**Records for this exercise:**

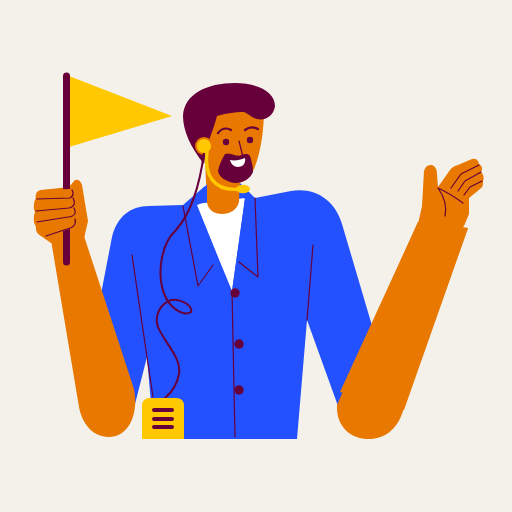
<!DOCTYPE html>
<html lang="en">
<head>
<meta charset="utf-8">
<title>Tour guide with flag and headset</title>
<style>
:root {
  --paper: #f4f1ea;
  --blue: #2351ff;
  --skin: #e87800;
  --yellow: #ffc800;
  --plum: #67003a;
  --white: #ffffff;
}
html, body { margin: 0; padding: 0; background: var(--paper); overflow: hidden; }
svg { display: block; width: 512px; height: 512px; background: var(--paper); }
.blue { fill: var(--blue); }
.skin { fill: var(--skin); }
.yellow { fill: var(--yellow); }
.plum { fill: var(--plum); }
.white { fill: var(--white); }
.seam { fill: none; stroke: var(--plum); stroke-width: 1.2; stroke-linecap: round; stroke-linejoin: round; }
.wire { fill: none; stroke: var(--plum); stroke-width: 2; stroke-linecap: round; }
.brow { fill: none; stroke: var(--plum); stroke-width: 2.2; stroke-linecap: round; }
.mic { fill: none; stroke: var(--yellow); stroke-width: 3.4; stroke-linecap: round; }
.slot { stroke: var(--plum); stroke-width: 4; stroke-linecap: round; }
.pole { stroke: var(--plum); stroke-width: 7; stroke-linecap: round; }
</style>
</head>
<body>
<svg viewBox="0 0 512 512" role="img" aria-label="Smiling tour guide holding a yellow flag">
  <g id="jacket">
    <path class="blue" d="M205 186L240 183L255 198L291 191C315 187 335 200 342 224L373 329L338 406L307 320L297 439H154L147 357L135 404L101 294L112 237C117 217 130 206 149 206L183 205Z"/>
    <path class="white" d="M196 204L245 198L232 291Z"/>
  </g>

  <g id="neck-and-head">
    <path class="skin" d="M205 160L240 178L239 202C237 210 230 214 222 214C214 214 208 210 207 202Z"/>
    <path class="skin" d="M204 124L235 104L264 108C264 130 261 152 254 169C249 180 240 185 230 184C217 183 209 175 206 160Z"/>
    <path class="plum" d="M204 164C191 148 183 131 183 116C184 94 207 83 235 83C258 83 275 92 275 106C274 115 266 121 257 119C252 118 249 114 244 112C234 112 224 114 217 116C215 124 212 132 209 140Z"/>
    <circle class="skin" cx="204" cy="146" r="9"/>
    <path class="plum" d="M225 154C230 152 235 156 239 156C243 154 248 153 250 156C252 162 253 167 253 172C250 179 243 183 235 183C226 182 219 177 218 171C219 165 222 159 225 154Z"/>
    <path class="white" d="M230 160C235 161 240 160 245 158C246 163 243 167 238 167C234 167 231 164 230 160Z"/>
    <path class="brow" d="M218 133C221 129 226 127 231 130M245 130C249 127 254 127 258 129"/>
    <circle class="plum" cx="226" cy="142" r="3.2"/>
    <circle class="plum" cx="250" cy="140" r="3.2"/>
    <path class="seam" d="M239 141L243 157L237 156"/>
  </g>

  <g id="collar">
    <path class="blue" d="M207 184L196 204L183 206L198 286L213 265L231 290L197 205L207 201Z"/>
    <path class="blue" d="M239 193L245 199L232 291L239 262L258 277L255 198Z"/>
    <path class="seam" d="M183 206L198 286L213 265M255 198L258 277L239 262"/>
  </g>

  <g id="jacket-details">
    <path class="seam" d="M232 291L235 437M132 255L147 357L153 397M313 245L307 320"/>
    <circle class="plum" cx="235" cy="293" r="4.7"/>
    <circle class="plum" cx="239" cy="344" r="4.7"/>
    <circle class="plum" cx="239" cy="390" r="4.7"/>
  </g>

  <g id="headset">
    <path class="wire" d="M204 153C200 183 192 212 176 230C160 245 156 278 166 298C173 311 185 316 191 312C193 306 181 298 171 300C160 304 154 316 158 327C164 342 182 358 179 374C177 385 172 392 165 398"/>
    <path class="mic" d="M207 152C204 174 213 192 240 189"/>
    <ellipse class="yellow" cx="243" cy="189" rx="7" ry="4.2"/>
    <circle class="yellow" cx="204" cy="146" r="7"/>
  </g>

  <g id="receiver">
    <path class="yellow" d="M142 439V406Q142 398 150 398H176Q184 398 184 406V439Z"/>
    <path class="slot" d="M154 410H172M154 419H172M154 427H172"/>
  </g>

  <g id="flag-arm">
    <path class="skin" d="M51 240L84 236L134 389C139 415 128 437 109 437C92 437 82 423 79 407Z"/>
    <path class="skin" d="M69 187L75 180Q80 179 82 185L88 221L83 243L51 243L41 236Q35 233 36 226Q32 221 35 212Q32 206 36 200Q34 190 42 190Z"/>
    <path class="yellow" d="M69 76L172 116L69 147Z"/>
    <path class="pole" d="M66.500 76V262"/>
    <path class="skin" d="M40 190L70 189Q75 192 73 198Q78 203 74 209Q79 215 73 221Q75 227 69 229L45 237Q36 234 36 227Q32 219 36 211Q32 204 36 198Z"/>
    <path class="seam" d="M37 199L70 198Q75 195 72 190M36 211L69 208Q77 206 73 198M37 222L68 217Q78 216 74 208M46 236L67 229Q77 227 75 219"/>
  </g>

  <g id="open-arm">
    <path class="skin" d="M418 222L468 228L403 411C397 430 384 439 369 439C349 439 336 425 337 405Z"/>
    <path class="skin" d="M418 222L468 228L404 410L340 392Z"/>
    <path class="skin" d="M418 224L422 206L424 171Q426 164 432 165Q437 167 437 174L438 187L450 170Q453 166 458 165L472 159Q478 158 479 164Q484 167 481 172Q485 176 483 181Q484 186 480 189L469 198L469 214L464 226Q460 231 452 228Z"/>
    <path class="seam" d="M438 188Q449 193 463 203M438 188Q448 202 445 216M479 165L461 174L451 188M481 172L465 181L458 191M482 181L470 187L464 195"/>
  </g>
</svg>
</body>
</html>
...
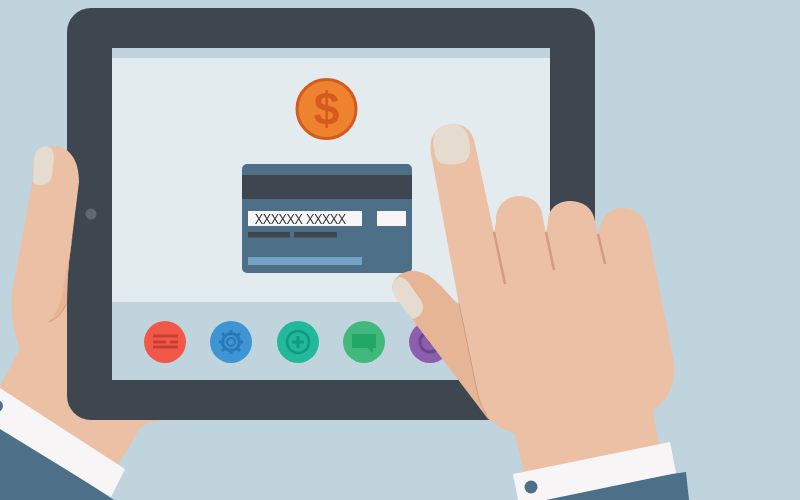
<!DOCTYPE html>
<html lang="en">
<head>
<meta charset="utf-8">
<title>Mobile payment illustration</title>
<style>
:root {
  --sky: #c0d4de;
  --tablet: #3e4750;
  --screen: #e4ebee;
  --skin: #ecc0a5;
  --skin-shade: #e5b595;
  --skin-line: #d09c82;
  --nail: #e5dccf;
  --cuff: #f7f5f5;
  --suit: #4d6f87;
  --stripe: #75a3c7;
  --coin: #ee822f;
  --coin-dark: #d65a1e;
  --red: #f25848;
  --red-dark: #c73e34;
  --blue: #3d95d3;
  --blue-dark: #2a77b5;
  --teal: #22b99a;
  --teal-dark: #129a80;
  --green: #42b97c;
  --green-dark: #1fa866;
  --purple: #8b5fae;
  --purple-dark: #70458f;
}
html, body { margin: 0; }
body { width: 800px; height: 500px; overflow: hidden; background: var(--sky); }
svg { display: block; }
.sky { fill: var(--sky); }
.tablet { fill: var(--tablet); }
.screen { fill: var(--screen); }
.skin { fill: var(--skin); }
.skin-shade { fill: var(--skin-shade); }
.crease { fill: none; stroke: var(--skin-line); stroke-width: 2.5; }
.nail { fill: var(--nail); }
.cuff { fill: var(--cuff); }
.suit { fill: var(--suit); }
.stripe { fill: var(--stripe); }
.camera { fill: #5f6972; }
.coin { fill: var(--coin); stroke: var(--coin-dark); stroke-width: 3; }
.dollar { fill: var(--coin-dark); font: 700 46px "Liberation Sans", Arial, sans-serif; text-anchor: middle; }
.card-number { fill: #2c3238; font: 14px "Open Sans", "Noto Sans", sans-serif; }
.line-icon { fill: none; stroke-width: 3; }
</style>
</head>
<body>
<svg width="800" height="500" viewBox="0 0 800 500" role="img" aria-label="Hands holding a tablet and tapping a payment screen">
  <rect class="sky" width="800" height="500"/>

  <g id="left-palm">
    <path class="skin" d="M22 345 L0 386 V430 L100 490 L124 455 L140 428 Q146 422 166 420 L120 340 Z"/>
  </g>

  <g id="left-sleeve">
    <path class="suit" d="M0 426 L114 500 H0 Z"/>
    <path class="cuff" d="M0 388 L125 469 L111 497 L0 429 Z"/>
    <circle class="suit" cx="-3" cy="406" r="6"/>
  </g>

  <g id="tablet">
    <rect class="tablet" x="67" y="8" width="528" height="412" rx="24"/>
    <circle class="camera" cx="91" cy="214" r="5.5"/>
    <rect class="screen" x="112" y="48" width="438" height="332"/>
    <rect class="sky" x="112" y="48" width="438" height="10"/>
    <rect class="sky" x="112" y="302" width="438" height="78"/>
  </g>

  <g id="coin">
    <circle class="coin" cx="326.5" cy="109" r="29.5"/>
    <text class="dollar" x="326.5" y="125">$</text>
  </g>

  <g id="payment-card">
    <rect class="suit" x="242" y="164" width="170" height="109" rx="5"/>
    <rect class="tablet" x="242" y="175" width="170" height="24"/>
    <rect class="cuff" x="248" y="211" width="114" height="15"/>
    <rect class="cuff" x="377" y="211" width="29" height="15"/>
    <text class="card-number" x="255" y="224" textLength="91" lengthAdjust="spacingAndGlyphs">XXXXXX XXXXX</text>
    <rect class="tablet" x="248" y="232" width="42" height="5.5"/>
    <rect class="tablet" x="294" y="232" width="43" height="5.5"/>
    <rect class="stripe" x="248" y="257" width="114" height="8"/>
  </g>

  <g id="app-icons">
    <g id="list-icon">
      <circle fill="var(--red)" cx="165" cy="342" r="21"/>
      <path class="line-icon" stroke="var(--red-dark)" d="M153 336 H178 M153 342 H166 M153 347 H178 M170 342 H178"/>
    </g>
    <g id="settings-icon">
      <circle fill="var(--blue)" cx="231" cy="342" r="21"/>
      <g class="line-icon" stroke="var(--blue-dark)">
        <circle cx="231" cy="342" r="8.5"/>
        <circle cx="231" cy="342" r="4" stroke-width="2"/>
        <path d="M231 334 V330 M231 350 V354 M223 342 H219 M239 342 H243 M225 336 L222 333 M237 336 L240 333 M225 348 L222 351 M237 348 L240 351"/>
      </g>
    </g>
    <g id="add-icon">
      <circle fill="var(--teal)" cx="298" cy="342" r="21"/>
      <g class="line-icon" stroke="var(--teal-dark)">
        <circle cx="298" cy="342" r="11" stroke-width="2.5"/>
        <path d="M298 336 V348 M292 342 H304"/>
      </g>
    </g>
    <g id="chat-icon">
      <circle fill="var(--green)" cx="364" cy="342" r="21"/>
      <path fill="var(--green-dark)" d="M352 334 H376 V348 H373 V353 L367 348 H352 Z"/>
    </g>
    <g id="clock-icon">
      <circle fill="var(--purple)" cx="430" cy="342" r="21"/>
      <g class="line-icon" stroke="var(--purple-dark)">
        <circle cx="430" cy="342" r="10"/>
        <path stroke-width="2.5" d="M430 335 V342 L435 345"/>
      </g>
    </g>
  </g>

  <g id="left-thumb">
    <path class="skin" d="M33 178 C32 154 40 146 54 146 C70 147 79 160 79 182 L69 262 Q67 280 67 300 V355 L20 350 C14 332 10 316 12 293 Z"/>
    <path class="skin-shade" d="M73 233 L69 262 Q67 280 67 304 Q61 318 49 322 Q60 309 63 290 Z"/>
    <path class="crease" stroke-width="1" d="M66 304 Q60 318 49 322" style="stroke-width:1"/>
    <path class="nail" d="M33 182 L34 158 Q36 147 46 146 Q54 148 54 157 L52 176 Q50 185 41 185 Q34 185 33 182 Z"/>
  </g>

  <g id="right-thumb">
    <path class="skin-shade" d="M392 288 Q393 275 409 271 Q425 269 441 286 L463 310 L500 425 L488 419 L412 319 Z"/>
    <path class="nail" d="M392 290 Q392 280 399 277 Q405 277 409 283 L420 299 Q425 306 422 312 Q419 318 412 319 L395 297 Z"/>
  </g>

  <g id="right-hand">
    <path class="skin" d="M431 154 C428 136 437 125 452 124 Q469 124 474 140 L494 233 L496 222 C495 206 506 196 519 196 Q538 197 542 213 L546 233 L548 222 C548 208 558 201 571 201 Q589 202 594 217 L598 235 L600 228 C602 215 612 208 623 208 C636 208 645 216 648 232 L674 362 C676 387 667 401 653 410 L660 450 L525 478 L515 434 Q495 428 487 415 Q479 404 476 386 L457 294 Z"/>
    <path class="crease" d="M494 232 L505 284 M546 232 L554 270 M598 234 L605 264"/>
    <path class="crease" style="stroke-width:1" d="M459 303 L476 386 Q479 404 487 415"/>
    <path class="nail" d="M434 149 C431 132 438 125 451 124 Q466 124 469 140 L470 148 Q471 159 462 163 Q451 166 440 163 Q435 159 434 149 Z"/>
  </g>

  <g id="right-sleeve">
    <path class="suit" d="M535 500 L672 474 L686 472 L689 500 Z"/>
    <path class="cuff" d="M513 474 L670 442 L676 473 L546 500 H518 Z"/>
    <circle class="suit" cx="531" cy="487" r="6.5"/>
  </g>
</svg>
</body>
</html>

**Exercise description:** The lines to copy are those in the listing that contain the word "serif".

**Exercise output:**
.dollar { fill: var(--coin-dark); font: 700 46px "Liberation Sans", Arial, sans-serif; text-anchor: middle; }
.card-number { fill: #2c3238; font: 14px "Open Sans", "Noto Sans", sans-serif; }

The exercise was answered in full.